Beijing has cancelled an upcoming bilateral meeting of its President Xi Jinping with Indian Prime Minister Narendra Modi amid a stand-off between the troops of both countries near the trisection of China, India and Bhutan borders.
Chinese foreign ministry officials on Thursday said the ‘atmosphere’ was ‘not right’ for a bilateral meeting between the two leaders on the sidelines of the G20 Summit in Hamburg, Germany, which begins on July 7, amid a standoff between the armies of the two countries in Sikkim, the northwestern Indian state.
Beijing and New Delhi have been engaged in a standoff in the Dokalam area near the Bhutan tri-junction for the past three weeks.

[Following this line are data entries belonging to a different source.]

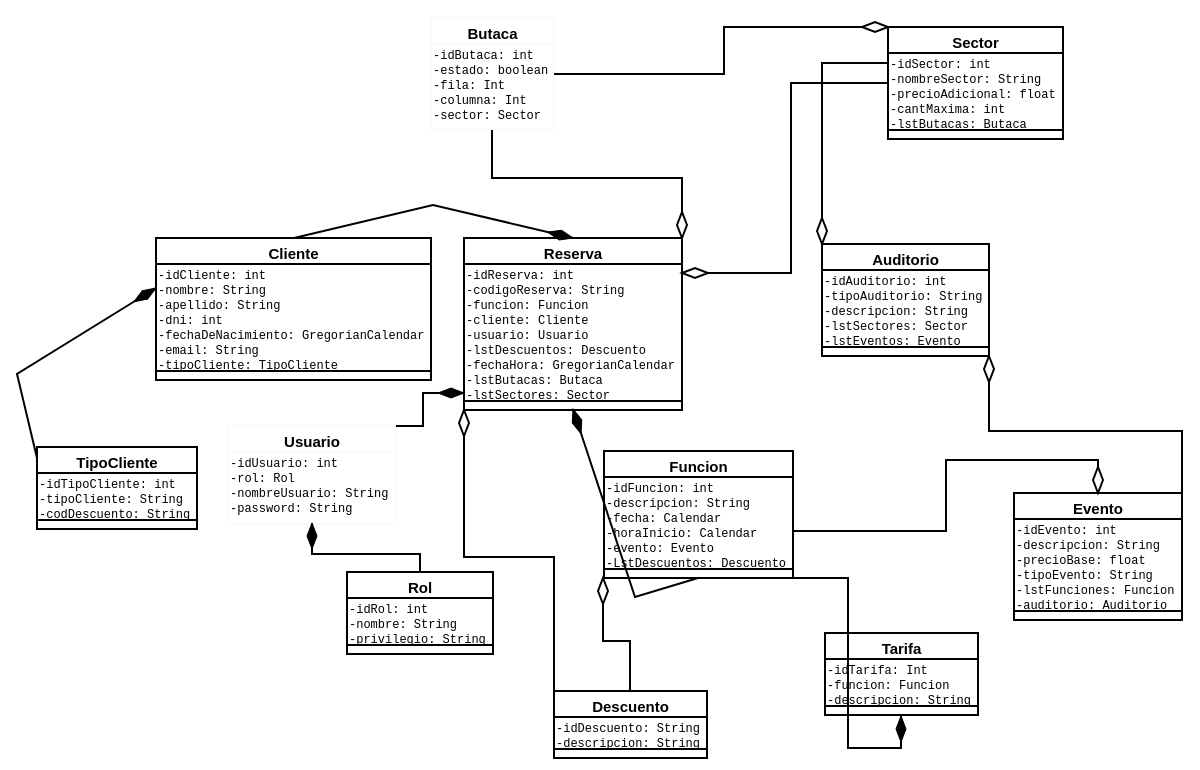
<!DOCTYPE html>
<html lang="es">
<head>
<meta charset="utf-8">
<title>Diagrama de clases</title>
<style>
:root { --paper: #ffffff; --ink: #000000; --faint: #fbfbfb; }
* { box-sizing: border-box; margin: 0; padding: 0; }
html, body { width: 1200px; height: 770px; overflow: hidden; background: var(--paper); }
.diagram { position: relative; width: 1200px; height: 770px; color: var(--ink); }
.class {
  position: absolute; display: flex; flex-direction: column;
  --line: var(--ink); border: 2px solid var(--line);
}
.class.plain { --line: var(--faint); }
.class h2 {
  flex: none; height: 26px; padding-top: 5px; border-bottom: 2px solid var(--line);
  font: bold 15px/19px "Liberation Sans", Arial, sans-serif; text-align: center;
}
.class ul {
  flex: 1; min-height: 0; padding: 4px 0 0 1px; list-style: none; white-space: nowrap;
  font: 12px/15px "Liberation Mono", "Courier New", monospace;
}
.class::after { content: ""; flex: none; height: 7px; border-top: 2px solid var(--line); }
.class.plain::after { display: none; }
.butaca { left: 430px; top: 17px; width: 125px; height: 113px; }
.sector { left: 887px; top: 26px; width: 177px; height: 114px; }
.cliente { left: 155px; top: 237px; width: 277px; height: 144px; }
.reserva { left: 463px; top: 237px; width: 220px; height: 174px; }
.auditorio { left: 821px; top: 243px; width: 169px; height: 114px; }
.tipo-cliente { left: 36px; top: 446px; width: 162px; height: 84px; }
.usuario { left: 227px; top: 425px; width: 170px; height: 100px; }
.rol { left: 346px; top: 571px; width: 148px; height: 84px; }
.funcion { left: 603px; top: 450px; width: 191px; height: 129px; }
.evento { left: 1013px; top: 492px; width: 170px; height: 129px; }
.tarifa { left: 824px; top: 632px; width: 155px; height: 84px; }
.descuento { left: 553px; top: 690px; width: 155px; height: 69px; }
.relations { position: absolute; left: 0; top: 0; }
.relations polyline { fill: none; }
.relations g { stroke: var(--ink); stroke-width: 2; }
.aggregation { fill: var(--paper); }
.composition { fill: var(--ink); }
.relations .composition { stroke-width: 1; }
</style>
</head>
<body>
<main class="diagram">
  <section class="class plain butaca">
    <h2>Butaca</h2>
    <ul>
      <li>-idButaca: int</li>
      <li>-estado: boolean</li>
      <li>-fila: Int</li>
      <li>-columna: Int</li>
      <li>-sector: Sector</li>
    </ul>
  </section>
  <section class="class sector">
    <h2>Sector</h2>
    <ul>
      <li>-idSector: int</li>
      <li>-nombreSector: String</li>
      <li>-precioAdicional: float</li>
      <li>-cantMaxima: int</li>
      <li>-lstButacas: Butaca</li>
    </ul>
  </section>
  <section class="class cliente">
    <h2>Cliente</h2>
    <ul>
      <li>-idCliente: int</li>
      <li>-nombre: String</li>
      <li>-apellido: String</li>
      <li>-dni: int</li>
      <li>-fechaDeNacimiento: GregorianCalendar</li>
      <li>-email: String</li>
      <li>-tipoCliente: TipoCliente</li>
    </ul>
  </section>
  <section class="class reserva">
    <h2>Reserva</h2>
    <ul>
      <li>-idReserva: int</li>
      <li>-codigoReserva: String</li>
      <li>-funcion: Funcion</li>
      <li>-cliente: Cliente</li>
      <li>-usuario: Usuario</li>
      <li>-lstDescuentos: Descuento</li>
      <li>-fechaHora: GregorianCalendar</li>
      <li>-lstButacas: Butaca</li>
      <li>-lstSectores: Sector</li>
    </ul>
  </section>
  <section class="class auditorio">
    <h2>Auditorio</h2>
    <ul>
      <li>-idAuditorio: int</li>
      <li>-tipoAuditorio: String</li>
      <li>-descripcion: String</li>
      <li>-lstSectores: Sector</li>
      <li>-lstEventos: Evento</li>
    </ul>
  </section>
  <section class="class tipo-cliente">
    <h2>TipoCliente</h2>
    <ul>
      <li>-idTipoCliente: int</li>
      <li>-tipoCliente: String</li>
      <li>-codDescuento: String</li>
    </ul>
  </section>
  <section class="class plain usuario">
    <h2>Usuario</h2>
    <ul>
      <li>-idUsuario: int</li>
      <li>-rol: Rol</li>
      <li>-nombreUsuario: String</li>
      <li>-password: String</li>
    </ul>
  </section>
  <section class="class rol">
    <h2>Rol</h2>
    <ul>
      <li>-idRol: int</li>
      <li>-nombre: String</li>
      <li>-privilegio: String</li>
    </ul>
  </section>
  <section class="class funcion">
    <h2>Funcion</h2>
    <ul>
      <li>-idFuncion: int</li>
      <li>-descripcion: String</li>
      <li>-fecha: Calendar</li>
      <li>-horaInicio: Calendar</li>
      <li>-evento: Evento</li>
      <li>-LstDescuentos: Descuento</li>
    </ul>
  </section>
  <section class="class evento">
    <h2>Evento</h2>
    <ul>
      <li>-idEvento: int</li>
      <li>-descripcion: String</li>
      <li>-precioBase: float</li>
      <li>-tipoEvento: String</li>
      <li>-lstFunciones: Funcion</li>
      <li>-auditorio: Auditorio</li>
    </ul>
  </section>
  <section class="class tarifa">
    <h2>Tarifa</h2>
    <ul>
      <li>-idTarifa: Int</li>
      <li>-funcion: Funcion</li>
      <li>-descripcion: String</li>
    </ul>
  </section>
  <section class="class descuento">
    <h2>Descuento</h2>
    <ul>
      <li>-idDescuento: String</li>
      <li>-descripcion: String</li>
    </ul>
  </section>

  <svg class="relations" width="1200" height="770" viewBox="0 0 1200 770" aria-hidden="true">
    <defs>
      <polygon id="diamond" points="0,0 13,-5 26,0 13,5"/>
    </defs>
    <g class="connectors">
      <polyline points="554,74 724,74 724,27 888,27"/>
      <polyline points="492,130 492,178 682,178 682,238"/>
      <polyline points="888,63 822,63 822,244"/>
      <polyline points="888,83 791,83 791,273 682,273"/>
      <polyline points="294,238 433,205 573,238"/>
      <polyline points="37,458 17,374 156,288"/>
      <polyline points="464,393 423,393 423,426 396,426"/>
      <polyline points="312,523 312,554 420,554 420,572"/>
      <polyline points="464,410 464,557 554,557 554,691"/>
      <polyline points="573,409 635,597 698,578"/>
      <polyline points="603,578 603,641 630,641 630,691"/>
      <polyline points="793,531 946,531 946,460 1098,460 1098,493"/>
      <polyline points="989,356 989,431 1182,431 1182,493"/>
      <polyline points="793,578 848,578 848,748 901,748 901,716"/>
    </g>
    <g class="aggregation">
      <use href="#diamond" transform="translate(888 27) rotate(180)"/>
      <use href="#diamond" transform="translate(682 238) rotate(-90)"/>
      <use href="#diamond" transform="translate(822 244) rotate(-90)"/>
      <use href="#diamond" transform="translate(682 273)"/>
      <use href="#diamond" transform="translate(464 410) rotate(90)"/>
      <use href="#diamond" transform="translate(603 578) rotate(90)"/>
      <use href="#diamond" transform="translate(1098 493) rotate(-90)"/>
      <use href="#diamond" transform="translate(989 356) rotate(90)"/>
    </g>
    <g class="composition">
      <use href="#diamond" transform="translate(573 238) rotate(193)"/>
      <use href="#diamond" transform="translate(156 288) rotate(148)"/>
      <use href="#diamond" transform="translate(464 393) rotate(180)"/>
      <use href="#diamond" transform="translate(312 523) rotate(90)"/>
      <use href="#diamond" transform="translate(573 409) rotate(72)"/>
      <use href="#diamond" transform="translate(901 716) rotate(90)"/>
    </g>
  </svg>
</main>
</body>
</html>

Doka La is the Indian name for the region which Bhutan recognises as Dokalam, while China claims it as part of its Donglang region, according to the Press Trust of India. There were reports that Xi and Modi may meet on the sidelines of the G20 Summit to resolve the standoff.
Meanwhile, China said on Thursday it was absurd for India to use the excuse of Chinese road-building to cross over their border, and accused India of militarising its side of the frontier.
According to the Chinese interpretation of events, Indian guards crossed into China’s Donglang region early in June and obstructed work on a road on the plateau. Troops from the two sides then confronted each other close to a valley controlled by China that separates India from Bhutan – a close Indian ally – and gives China access to the so-called Chicken’s Neck, a thin strip of land that connects India to its remote northeastern regions.
India has said it had warned China that construction of the road near their common border would have serious security implications. Chinese Foreign Ministry spokesperson Geng Shuang, speaking at a daily news briefing, again urged India to withdraw its personnel to the Indian side “to avoid there being an even more serious situation creating even more serious consequences”.—Agencies